Frozen shoulder is characterized by a tight shoulder capsule and the development of stiff bands of tissues called adhesions. In many cases, the joint itself also has less synovial fluid. The tell-tale symptom of frozen shoulder is the inability to move your shoulder, either on your own or with someone else’s help. The condition develops in three stages: freezing, frozen, and thawing.
Freezing is the first stage, which typically lasts anywhere from six weeks to nine months, and is defined by the slow onset of pain. As the pain worsens, your shoulder loses range of motion.
During the frozen second stage, which typically lasts anywhere from 4-6 months, pain may improve, but usually stiffness remains.
In thawing, the final stage, which may last anywhere from six months to two years, shoulder motion returns slowly until you regain normal range of motion and strength.
Roughly 2% of the population is impaired by frozen shoulder at any given time. Medical professionals aren’t exactly sure why frozen shoulder happens to some people, but there are a variety of factors that can increase your risk of developing the condition. They include:
Frozen shoulder affects both genders, but is more common in women than in men.
Frozen shoulder is more prevalent in adults over the age of 40.
Prolonged immobility or reduced mobility of the shoulder joint, as can happen with a broken arm or rotator cuff injury, or following a stroke or surgery, can increase the risk of frozen shoulder.
Those with diabetes, heart disease, Parkinson’s, tuberculosis, and thyroid conditions are also more prone to frozen shoulder.
Any time you have pain and stiffness in your shoulder that lingers, it’s important to see your doctor to get a proper diagnosis. Initial frozen shoulder treatment is designed to reduce inflammation, alleviate pain, and gradually restore motion and function.
Heat, anti-inflammatory medications, and corticosteroid injections may provide relief. Supervised physical therapy that includes gentle, passive stretching exercises can also be beneficial.

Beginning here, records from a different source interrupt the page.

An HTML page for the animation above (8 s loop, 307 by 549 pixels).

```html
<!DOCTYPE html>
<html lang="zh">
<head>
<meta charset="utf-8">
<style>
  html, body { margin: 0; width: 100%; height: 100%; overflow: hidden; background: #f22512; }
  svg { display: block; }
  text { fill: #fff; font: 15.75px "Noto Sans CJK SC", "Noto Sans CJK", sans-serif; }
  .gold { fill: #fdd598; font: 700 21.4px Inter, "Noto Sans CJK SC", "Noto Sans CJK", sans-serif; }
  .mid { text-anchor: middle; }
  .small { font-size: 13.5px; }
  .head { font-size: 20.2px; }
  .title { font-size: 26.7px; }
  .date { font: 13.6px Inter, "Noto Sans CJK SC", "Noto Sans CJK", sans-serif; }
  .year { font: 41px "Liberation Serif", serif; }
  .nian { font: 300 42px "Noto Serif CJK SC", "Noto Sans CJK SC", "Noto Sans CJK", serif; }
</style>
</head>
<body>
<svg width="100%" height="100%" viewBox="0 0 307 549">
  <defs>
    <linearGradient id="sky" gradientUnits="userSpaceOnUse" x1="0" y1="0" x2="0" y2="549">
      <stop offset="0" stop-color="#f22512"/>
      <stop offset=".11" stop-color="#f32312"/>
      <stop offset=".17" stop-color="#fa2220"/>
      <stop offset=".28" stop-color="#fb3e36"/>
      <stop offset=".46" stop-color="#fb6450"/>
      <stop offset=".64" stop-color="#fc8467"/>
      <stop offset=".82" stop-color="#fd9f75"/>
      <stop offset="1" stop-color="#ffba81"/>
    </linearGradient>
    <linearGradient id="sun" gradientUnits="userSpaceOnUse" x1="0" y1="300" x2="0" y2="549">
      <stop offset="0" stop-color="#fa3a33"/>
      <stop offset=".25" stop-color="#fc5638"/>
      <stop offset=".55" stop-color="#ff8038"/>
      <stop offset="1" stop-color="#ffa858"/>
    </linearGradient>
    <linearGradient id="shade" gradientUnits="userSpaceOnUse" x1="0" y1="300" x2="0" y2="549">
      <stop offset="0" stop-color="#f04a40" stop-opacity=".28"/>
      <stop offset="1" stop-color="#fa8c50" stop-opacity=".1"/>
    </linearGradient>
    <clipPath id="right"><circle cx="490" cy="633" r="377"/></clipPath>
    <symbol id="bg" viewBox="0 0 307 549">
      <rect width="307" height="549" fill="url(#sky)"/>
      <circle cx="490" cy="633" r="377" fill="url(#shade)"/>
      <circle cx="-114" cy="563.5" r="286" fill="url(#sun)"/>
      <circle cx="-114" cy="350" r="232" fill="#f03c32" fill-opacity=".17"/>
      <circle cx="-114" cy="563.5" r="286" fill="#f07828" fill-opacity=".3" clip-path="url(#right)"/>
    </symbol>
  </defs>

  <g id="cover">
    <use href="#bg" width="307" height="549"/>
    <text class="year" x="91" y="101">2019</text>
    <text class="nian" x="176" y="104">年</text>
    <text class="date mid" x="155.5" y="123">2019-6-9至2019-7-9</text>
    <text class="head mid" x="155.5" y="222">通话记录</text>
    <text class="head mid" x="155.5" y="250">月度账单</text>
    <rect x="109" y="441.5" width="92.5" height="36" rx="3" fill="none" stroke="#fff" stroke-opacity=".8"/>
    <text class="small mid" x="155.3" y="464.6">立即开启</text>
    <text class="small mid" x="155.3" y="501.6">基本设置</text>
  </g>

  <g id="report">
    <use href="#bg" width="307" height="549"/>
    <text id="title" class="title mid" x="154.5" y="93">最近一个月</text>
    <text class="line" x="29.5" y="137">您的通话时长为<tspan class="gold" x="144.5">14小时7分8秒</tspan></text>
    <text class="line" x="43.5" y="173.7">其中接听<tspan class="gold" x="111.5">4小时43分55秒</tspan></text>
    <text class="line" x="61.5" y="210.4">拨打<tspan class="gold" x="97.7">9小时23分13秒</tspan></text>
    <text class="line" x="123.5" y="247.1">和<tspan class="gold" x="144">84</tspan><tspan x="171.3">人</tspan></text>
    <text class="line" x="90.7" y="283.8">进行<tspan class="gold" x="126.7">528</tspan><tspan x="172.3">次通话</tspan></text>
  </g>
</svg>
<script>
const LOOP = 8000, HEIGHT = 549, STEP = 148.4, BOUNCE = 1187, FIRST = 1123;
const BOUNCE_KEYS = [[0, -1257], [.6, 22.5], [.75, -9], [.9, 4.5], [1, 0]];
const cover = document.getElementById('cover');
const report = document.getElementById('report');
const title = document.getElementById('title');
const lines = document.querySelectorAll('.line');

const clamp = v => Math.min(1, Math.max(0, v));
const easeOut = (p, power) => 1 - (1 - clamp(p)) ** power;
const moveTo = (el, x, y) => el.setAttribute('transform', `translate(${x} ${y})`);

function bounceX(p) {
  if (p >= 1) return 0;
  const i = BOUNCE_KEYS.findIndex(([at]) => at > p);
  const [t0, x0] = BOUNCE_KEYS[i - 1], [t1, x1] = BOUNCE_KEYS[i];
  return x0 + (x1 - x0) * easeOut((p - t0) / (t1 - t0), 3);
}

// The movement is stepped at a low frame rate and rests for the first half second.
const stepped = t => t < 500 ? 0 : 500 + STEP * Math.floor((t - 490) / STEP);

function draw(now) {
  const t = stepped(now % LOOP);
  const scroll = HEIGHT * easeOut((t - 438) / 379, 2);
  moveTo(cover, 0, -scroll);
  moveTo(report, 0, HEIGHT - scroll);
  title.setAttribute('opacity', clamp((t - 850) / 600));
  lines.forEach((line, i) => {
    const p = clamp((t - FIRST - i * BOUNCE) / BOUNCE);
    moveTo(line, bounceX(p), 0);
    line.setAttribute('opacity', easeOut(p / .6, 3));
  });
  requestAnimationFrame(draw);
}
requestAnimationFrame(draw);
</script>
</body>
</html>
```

If an extended course of rehabilitation doesn’t help, you may consider surgical intervention. At the Arizona Center for Hand Surgery, the preferred surgical treatment for frozen shoulder is arthroscopic capsular release. Arthroscopy allows Dr. Hovis to thoroughly evaluate your shoulder to ensure that he addresses all contributing factors for pain and stiffness.
Because the capsule is most often the structure responsible for the stiffness, arthroscopic surgery enables Dr. Hovis to precisely release only this tissue, minimizing the risk of injury to healthy tissue.
If you suffer from the symptoms of frozen shoulder, contact the Arizona Center for Hand to Shoulder Surgery for an in-person or remote consultation with Dr. Hovis today.